The good news is that’s not always all your fault.

First of all, you must understand that every wedge shot is, in effect, a glancing blow to the ball because of the loft involved. With 50 to 60 degrees of loft—or even 45 to 48 degrees with a pitching wedge—the loft of the club is such that the ball is given somewhat of a glancing blow. That demands a golf swing with a much higher degree of precision in the strike than say, an 8-iron shot.

I have always believed that most golfers can improve their wedge play by making a slower-paced swing than you might with a longer iron. This allows you to be more precise in making sure that your hands lead the clubhead through impact, which is a must when you have a wedge in your hands. Without getting into too much detail, the heavier, stiffer shaft in most wedges does not allow this club to load and unload in the downswing, so the most common error is for the clubhead to get ahead of the hands before impact, thereby adding loft and aggravating this glancing blow. I hope that makes sense.
The other aspect of wedge design that makes consistent wedge distance so elusive is the distribution of the mass around the clubhead. This illustration of a typical tour design wedge allows me to show you something I have seen time and again in robotic testing of various wedges.

Because all the mass is along the bottom of the clubhead, the ideal impact point is low in the face (A), so that most of the mass is behind the ball. Tour players are good at this, but most recreational golfers whose wedges I’ve examined have a wear pattern at least 2-4 grooves higher on the club than I see on tour players’ wedges.

So, why is this so important?

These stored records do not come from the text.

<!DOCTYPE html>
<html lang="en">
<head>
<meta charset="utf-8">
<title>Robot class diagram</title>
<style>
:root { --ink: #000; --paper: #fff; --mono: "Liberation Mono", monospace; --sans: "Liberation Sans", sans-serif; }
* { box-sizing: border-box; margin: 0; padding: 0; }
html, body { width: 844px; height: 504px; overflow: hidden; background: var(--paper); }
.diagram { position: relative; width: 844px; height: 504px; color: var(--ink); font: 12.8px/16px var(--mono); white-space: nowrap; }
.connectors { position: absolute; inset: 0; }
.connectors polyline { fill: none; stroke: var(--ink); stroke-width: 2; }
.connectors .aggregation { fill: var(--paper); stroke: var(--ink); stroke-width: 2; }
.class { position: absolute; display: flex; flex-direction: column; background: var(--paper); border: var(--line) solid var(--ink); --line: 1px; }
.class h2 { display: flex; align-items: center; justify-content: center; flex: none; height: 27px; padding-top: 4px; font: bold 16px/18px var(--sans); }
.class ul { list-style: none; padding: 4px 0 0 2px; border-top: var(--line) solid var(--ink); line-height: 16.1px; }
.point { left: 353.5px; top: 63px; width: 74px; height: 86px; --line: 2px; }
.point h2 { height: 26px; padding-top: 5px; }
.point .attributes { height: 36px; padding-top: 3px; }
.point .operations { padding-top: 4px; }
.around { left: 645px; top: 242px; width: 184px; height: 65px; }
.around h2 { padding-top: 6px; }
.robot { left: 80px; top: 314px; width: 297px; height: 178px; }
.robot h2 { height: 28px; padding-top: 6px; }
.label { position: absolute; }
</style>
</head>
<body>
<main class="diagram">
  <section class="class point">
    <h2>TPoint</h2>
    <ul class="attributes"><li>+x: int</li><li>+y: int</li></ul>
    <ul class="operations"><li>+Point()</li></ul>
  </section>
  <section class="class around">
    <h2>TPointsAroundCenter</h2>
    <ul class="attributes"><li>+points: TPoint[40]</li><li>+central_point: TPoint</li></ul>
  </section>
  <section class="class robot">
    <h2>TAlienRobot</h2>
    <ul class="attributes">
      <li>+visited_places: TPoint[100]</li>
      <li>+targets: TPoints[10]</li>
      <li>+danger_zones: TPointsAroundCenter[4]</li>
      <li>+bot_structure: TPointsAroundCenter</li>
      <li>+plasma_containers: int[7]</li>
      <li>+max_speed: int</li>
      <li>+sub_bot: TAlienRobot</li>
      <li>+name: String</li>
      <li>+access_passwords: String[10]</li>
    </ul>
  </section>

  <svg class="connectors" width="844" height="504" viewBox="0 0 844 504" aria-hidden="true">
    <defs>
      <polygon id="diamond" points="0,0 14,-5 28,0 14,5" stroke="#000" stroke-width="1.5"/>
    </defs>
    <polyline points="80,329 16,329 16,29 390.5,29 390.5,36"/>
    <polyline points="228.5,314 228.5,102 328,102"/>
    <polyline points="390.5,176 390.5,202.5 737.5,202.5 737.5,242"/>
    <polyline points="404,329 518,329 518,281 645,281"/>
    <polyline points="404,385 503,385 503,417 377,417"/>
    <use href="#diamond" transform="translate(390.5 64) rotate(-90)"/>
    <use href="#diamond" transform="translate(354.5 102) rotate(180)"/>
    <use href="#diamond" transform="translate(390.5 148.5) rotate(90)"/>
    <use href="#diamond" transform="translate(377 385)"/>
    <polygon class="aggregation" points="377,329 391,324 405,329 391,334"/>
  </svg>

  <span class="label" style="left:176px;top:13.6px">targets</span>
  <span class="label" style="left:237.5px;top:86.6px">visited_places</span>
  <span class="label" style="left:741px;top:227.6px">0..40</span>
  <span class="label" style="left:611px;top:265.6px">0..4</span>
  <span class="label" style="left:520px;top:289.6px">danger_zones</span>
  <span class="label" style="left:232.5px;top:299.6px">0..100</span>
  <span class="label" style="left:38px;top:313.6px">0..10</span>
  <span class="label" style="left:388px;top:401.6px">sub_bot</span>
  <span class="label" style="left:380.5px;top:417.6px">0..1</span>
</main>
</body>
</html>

Understand that every golf club has a single “sweet spot”–that pinpoint place where the smash factor is optimized—where clubhead speed translates to ball speed at the highest efficiency. On almost all wedges, that spot is very low on the clubhead, as indicated by the “A” arrow here, and robotic testing reveals that smash factor to be in the range of 1.16-1.18, meaning the ball speed is 16-18% higher than the clubhead speed.

To put that in perspective, smash factor on drivers can be as high as 1.55 or even a bit more, and it’s barely below that in your modern game improvement 7-iron. The fact is—wedges are just not as efficient in this measure, primarily because of the glancing blow I mentioned earlier.

But–and here’s the kicker–if you move impact up the face of a wedge just half to five-eights of an inch from the typical recreational golfer’s impact point, as indicated by the “B” arrow, smash factor on ‘tour design’ wedges can be reduced to as low as 0.92 to 0.95. That costs you 40 to 60 feet on a 90-yard wedge shot . . . because you missed “perfect” by a half-inch or less!

So, that shot you know all too well—the ball sitting up and caught a bit high in the face—is going fall in the front bunker or worse. That result is not all your fault. The reduced distance is a function of the diminished smash factor of the wedge head itself.

That same half-inch miss with your driver or even your game-improvement 7-iron is hardly noticeable.

Your Reaction?
  • 89
  • LEGIT15
  • WOW7
  • LOL3
  • IDHT0
  • FLOP0
  • OB0
  • SHANK1

Continue Reading

Golf's Perfect Imperfections

Golf’s Perfect Imperfections: Breakthrough mental tools to play the golf of your dreams



Incredibly important talk! A must listen to the words of Dr. Karl Morris, ham-and-egging with the golf imperfections trio. Like listening to top athletes around a campfire. This talk will helps all ages and skills in any sport.



Your Reaction?
  • 1
  • LEGIT1
  • WOW1
  • LOL0
  • IDHT0
  • FLOP0
  • OB0
  • SHANK3

Continue Reading